Just as homeowners benefit from reliable rent payments, tenants rely on a homeowner’s housing stability to stay in their own rental units. Because tenants in one-to-four unit homes do not benefit from New York City’s rent stabilization law, they do not have the right to a lease renewal. Therefore, they are highly vulnerable to displacement when a building changes ownership. When homeowners sell, their tenants are often forced to leave as well.

By stabilizing homeowners, we can stabilize tenants — and vice versa

Our report emphasizes the importance of maintaining affordable rental units in neighborhoods like East New York, and calls for the City to develop resources and policies to support homeowners and tenants as part of an affordable housing preservation strategy. We recommend the following approaches:

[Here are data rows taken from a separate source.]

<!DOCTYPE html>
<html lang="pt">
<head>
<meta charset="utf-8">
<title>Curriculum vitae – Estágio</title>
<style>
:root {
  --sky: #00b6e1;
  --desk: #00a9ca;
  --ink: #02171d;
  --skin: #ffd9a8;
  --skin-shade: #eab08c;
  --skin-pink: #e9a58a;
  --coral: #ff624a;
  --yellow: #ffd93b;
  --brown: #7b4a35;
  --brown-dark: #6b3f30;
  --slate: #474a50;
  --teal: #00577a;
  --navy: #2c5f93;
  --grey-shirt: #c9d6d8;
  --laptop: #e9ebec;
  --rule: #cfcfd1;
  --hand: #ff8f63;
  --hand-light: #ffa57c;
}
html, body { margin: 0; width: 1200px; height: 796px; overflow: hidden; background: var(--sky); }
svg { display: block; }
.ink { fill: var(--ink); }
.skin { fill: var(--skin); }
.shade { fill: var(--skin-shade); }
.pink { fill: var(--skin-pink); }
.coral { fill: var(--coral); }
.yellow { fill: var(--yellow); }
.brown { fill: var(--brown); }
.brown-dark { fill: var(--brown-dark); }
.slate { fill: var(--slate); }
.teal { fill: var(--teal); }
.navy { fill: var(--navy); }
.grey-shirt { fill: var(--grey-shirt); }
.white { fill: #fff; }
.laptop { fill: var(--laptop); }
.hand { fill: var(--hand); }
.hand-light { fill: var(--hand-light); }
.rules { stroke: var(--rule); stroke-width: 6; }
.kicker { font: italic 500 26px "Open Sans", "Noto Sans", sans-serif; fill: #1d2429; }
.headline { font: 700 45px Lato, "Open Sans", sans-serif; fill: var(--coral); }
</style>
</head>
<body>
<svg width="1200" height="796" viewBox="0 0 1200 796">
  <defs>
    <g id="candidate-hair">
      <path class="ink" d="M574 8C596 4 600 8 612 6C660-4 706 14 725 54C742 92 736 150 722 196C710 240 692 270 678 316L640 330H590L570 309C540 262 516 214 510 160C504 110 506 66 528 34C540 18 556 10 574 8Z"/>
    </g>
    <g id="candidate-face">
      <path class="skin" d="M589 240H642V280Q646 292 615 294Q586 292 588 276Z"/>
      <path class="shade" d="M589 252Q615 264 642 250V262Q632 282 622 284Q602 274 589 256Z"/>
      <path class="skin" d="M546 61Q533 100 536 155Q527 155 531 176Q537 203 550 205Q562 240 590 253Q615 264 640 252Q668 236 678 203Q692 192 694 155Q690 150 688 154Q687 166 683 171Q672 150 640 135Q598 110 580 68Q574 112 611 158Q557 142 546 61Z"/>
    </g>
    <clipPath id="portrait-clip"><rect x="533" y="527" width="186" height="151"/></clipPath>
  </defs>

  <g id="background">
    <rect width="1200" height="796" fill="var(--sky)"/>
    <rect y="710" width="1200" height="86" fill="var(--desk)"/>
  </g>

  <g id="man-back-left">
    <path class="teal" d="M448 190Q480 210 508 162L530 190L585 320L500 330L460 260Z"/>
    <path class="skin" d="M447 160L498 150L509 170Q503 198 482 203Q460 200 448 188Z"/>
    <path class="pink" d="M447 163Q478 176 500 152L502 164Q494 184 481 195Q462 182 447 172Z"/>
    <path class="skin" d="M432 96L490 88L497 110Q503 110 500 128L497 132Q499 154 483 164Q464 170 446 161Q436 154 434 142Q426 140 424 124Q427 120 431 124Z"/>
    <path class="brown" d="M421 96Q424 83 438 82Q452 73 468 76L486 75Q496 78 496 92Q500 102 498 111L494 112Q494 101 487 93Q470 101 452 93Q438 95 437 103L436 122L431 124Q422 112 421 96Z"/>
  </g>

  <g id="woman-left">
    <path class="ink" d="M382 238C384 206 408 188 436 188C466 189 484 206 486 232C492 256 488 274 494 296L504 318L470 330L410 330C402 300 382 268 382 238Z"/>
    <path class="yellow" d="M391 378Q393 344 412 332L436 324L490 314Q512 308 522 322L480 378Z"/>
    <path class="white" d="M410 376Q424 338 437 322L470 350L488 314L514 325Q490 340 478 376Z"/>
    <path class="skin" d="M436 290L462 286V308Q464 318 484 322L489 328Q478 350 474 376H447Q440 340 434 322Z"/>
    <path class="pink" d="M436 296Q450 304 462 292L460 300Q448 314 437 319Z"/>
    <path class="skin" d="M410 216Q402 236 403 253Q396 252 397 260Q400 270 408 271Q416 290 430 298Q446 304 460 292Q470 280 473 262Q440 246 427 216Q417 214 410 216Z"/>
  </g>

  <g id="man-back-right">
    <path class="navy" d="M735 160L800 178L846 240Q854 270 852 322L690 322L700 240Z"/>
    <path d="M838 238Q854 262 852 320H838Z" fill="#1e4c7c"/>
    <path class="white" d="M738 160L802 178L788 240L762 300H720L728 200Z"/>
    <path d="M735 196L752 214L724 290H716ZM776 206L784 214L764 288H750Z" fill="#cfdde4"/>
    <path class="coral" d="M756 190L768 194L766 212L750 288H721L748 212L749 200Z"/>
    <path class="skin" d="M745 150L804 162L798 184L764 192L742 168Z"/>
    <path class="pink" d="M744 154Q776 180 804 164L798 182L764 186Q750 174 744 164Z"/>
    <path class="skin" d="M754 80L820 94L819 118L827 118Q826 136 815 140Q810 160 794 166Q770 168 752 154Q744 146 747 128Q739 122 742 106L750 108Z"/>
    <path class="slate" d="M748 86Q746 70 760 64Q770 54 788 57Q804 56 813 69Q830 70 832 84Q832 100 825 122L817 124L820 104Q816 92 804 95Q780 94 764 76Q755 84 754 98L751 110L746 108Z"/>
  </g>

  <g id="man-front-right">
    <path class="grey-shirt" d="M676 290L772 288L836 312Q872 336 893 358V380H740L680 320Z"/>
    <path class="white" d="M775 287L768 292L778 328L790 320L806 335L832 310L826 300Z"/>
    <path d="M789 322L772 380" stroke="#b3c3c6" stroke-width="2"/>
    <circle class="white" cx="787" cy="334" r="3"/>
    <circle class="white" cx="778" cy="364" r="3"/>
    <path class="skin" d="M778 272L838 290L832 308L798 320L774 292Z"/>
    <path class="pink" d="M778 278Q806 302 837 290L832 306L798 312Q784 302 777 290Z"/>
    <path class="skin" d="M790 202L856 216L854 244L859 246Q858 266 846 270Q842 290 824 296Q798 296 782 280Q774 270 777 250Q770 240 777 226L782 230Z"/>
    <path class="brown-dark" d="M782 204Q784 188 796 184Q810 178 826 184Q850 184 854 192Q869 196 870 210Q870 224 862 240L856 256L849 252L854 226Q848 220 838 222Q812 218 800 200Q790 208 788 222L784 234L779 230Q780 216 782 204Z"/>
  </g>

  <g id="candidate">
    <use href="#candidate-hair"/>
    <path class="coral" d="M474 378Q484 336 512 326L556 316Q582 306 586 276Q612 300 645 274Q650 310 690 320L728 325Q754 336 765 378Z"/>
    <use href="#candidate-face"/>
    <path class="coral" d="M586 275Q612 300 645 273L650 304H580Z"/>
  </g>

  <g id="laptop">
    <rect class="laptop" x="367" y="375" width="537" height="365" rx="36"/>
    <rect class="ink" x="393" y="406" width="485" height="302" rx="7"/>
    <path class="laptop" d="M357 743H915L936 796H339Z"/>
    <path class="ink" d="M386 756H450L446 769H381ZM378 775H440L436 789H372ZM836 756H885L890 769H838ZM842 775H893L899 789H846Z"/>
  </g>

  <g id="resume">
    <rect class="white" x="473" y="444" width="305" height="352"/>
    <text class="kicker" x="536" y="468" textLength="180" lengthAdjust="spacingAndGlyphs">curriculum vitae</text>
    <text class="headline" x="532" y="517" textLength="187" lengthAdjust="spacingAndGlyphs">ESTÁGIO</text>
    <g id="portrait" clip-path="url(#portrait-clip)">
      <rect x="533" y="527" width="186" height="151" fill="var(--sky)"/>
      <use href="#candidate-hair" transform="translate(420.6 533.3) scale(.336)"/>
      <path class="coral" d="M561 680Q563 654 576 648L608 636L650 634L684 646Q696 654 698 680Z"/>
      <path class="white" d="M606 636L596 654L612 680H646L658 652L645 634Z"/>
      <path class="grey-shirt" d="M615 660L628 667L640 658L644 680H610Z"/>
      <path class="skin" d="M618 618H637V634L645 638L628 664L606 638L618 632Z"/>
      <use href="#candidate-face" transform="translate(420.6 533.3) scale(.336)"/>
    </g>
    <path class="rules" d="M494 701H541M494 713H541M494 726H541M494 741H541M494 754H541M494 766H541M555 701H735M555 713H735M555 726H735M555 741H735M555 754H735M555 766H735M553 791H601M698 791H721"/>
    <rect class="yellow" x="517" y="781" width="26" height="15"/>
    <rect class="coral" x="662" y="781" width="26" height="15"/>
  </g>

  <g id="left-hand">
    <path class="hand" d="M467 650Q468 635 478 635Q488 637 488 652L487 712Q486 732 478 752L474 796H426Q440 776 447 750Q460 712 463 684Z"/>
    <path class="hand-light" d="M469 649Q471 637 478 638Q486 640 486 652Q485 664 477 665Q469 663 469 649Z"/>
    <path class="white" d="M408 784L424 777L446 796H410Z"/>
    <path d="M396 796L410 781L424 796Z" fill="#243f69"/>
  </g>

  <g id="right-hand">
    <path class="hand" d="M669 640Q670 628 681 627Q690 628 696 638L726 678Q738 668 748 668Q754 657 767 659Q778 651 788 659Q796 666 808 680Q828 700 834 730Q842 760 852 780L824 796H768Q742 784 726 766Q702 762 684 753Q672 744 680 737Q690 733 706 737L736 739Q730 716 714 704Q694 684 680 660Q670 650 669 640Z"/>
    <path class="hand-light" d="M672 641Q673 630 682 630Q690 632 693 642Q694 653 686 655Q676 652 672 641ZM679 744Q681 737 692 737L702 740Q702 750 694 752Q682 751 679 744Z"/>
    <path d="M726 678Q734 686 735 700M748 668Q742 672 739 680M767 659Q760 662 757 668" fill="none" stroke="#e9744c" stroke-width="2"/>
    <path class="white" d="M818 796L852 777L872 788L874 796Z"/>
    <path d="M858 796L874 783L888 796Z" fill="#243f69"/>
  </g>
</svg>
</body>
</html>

  1. Provide financial incentives for homeowner-landlords who rent to extremely low-income or formerly homeless households: This could take the form of repair resources, tax or water credits, or forgiven tax and water charges. We also recommend implementing the Good Neighbor tax credit to support homeowners who provide affordable rental units. This tax credit would provide a tax abatement to owner-occupants of two-to-four family homes who rent apartments to eligible low- and moderate- income tenants at below market rates. Both initiatives would provide the dual function of helping to stabilize vulnerable homeowners while providing much-needed affordable rental units.
  2. Develop educational resources for homeowner-landlords: Homes do not come with an instruction manual, and many homeowners we spoke to expressed a desire to learn more about the basics of home maintenance and landlord-tenant relations. While the City provides educational programming to new homeowners, especially those with rental units, there is little awareness of existing City programs. Additionally, few resources exist for homeowner-landlords who appear in Housing Court without an attorney. Homeowners we spoke with recommended making the forms and process clear and straightforward enough that it can be easily navigated without a lawyer, as well as having additional informational resources available for unrepresented homeowners in Housing Court.
  3. Legalize Safe Basement Apartments: Many East New York homeowners have converted their basements into unpermitted rental units, which attract tenants because they are cheaper than other available housing options. These rentals are unregulated, which puts the safety and well-being of tenants, homeowners, and their neighbors at risk. Fearing the loss of their affordable living situation, renters are hesitant to complain about health and safety issues lest their homes receive vacate orders. Meanwhile, homeowners with illegal basement units are unable to receive City funding for much-needed home repairs, and risk substantial fines if reported by a neighbor. Recognizing the need for solutions to illegal basement units, organizers of the Basement Apartments Safe for Everyone (BASE) Campaign have sought resources and policy changes that will allow homeowners to convert their basement units to safe, legal apartments. Ultimately, when illegal basement units are converted to safe, legal, and affordable apartments, both tenants and homeowners will benefit.